### AVAILABLE DATA
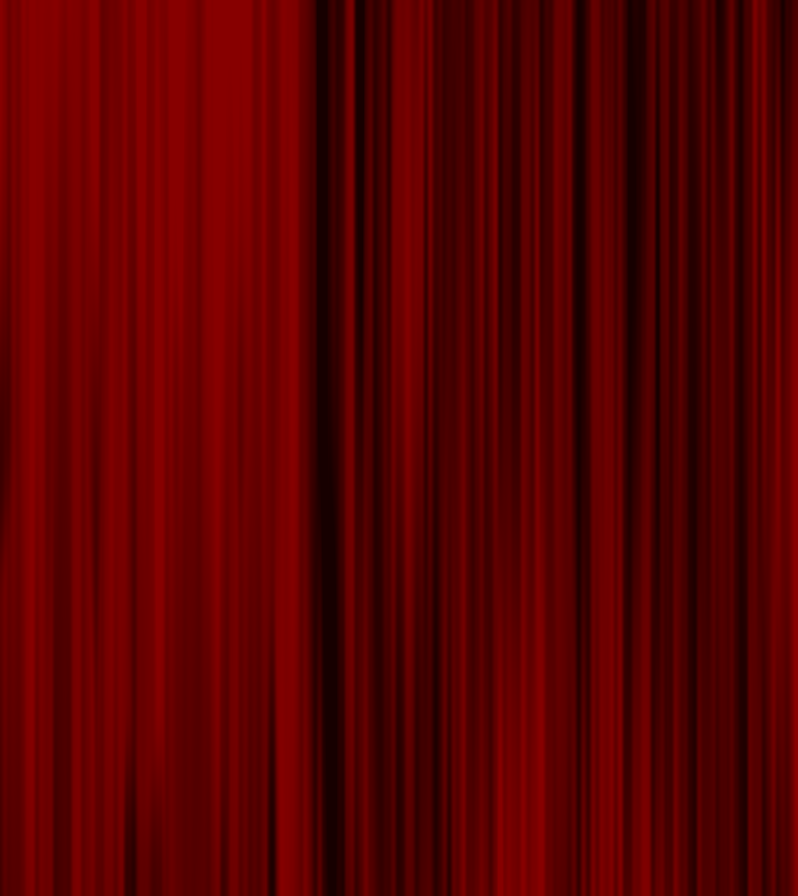
Write a WebGL 1 fragment shader that draws this background.

```glsl
precision highp float;

uniform vec2 u_resolution;

#define PANEL_EDGE 0.392
#define FOLD_COUNT 20.0
#define FOLD_DRIFT 1.3
#define FINE_GAIN 1.13
#define LIT_TONE 0.455
#define SHADE_TONE 0.3
#define LIT_CONTRAST 0.5
#define SHADE_CONTRAST 0.95
#define CREASE_COUNT 50.0
#define CREASE_DEPTH 0.34
#define DARKEST 0.09
#define BRIGHTEST 0.53

float hash(vec2 cell) {
  return fract(sin(dot(cell, vec2(127.1, 311.7))) * 43758.5453);
}

float valueNoise(vec2 p) {
  vec2 cell = floor(p);
  vec2 f = fract(p);
  f = f * f * (3.0 - 2.0 * f);
  float low = mix(hash(cell), hash(cell + vec2(1.0, 0.0)), f.x);
  float high = mix(hash(cell + vec2(0.0, 1.0)), hash(cell + 1.0), f.x);
  return mix(low, high, f.y);
}

// Vertical streaks: frequency grows across the cloth, hardly along it.
float foldNoise(vec2 uv) {
  vec2 frequency = vec2(FOLD_COUNT, FOLD_DRIFT);
  float weight = 1.0;
  float total = 0.0;
  float weightSum = 0.0;
  for (int i = 0; i < 4; i++) {
    total += weight * valueNoise(uv * frequency + float(i) * vec2(37.0, 11.3));
    weightSum += weight;
    frequency *= vec2(2.05, 1.05);
    weight *= FINE_GAIN;
  }
  return total / weightSum - 0.5;
}

void main() {
  vec2 uv = gl_FragCoord.xy / u_resolution;
  float folds = foldNoise(uv);

  // Lit panel, fading downwards, with narrow creases opening near the hem.
  float crease = valueNoise(uv * vec2(CREASE_COUNT, 1.7) + vec2(71.0, 5.0));
  crease = smoothstep(0.66, 1.0, crease) * smoothstep(0.95, 0.25, uv.y);
  float lit = LIT_TONE + LIT_CONTRAST * folds
            + 0.09 * (uv.y - 0.5) - CREASE_DEPTH * crease;

  // Shaded panel, darkest at the top and in the gap beside the lit panel.
  float gap = 1.0 - smoothstep(0.01, 0.07, uv.x - PANEL_EDGE);
  float shade = SHADE_TONE + SHADE_CONTRAST * folds
              - 0.08 * (uv.y - 0.5) - 0.08 * gap;

  float panel = smoothstep(PANEL_EDGE - 0.012, PANEL_EDGE + 0.012, uv.x);
  float tone = clamp(mix(lit, shade, panel), DARKEST, BRIGHTEST);
  gl_FragColor = vec4(tone, 0.0, 0.0, 1.0);
}
```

### DIRECTIONS
Across the listing above, report every line where "define" occurs.

### PROBLEM SOLUTION
#define PANEL_EDGE 0.392
#define FOLD_COUNT 20.0
#define FOLD_DRIFT 1.3
#define FINE_GAIN 1.13
#define LIT_TONE 0.455
#define SHADE_TONE 0.3
#define LIT_CONTRAST 0.5
#define SHADE_CONTRAST 0.95
#define CREASE_COUNT 50.0
#define CREASE_DEPTH 0.34
#define DARKEST 0.09
#define BRIGHTEST 0.53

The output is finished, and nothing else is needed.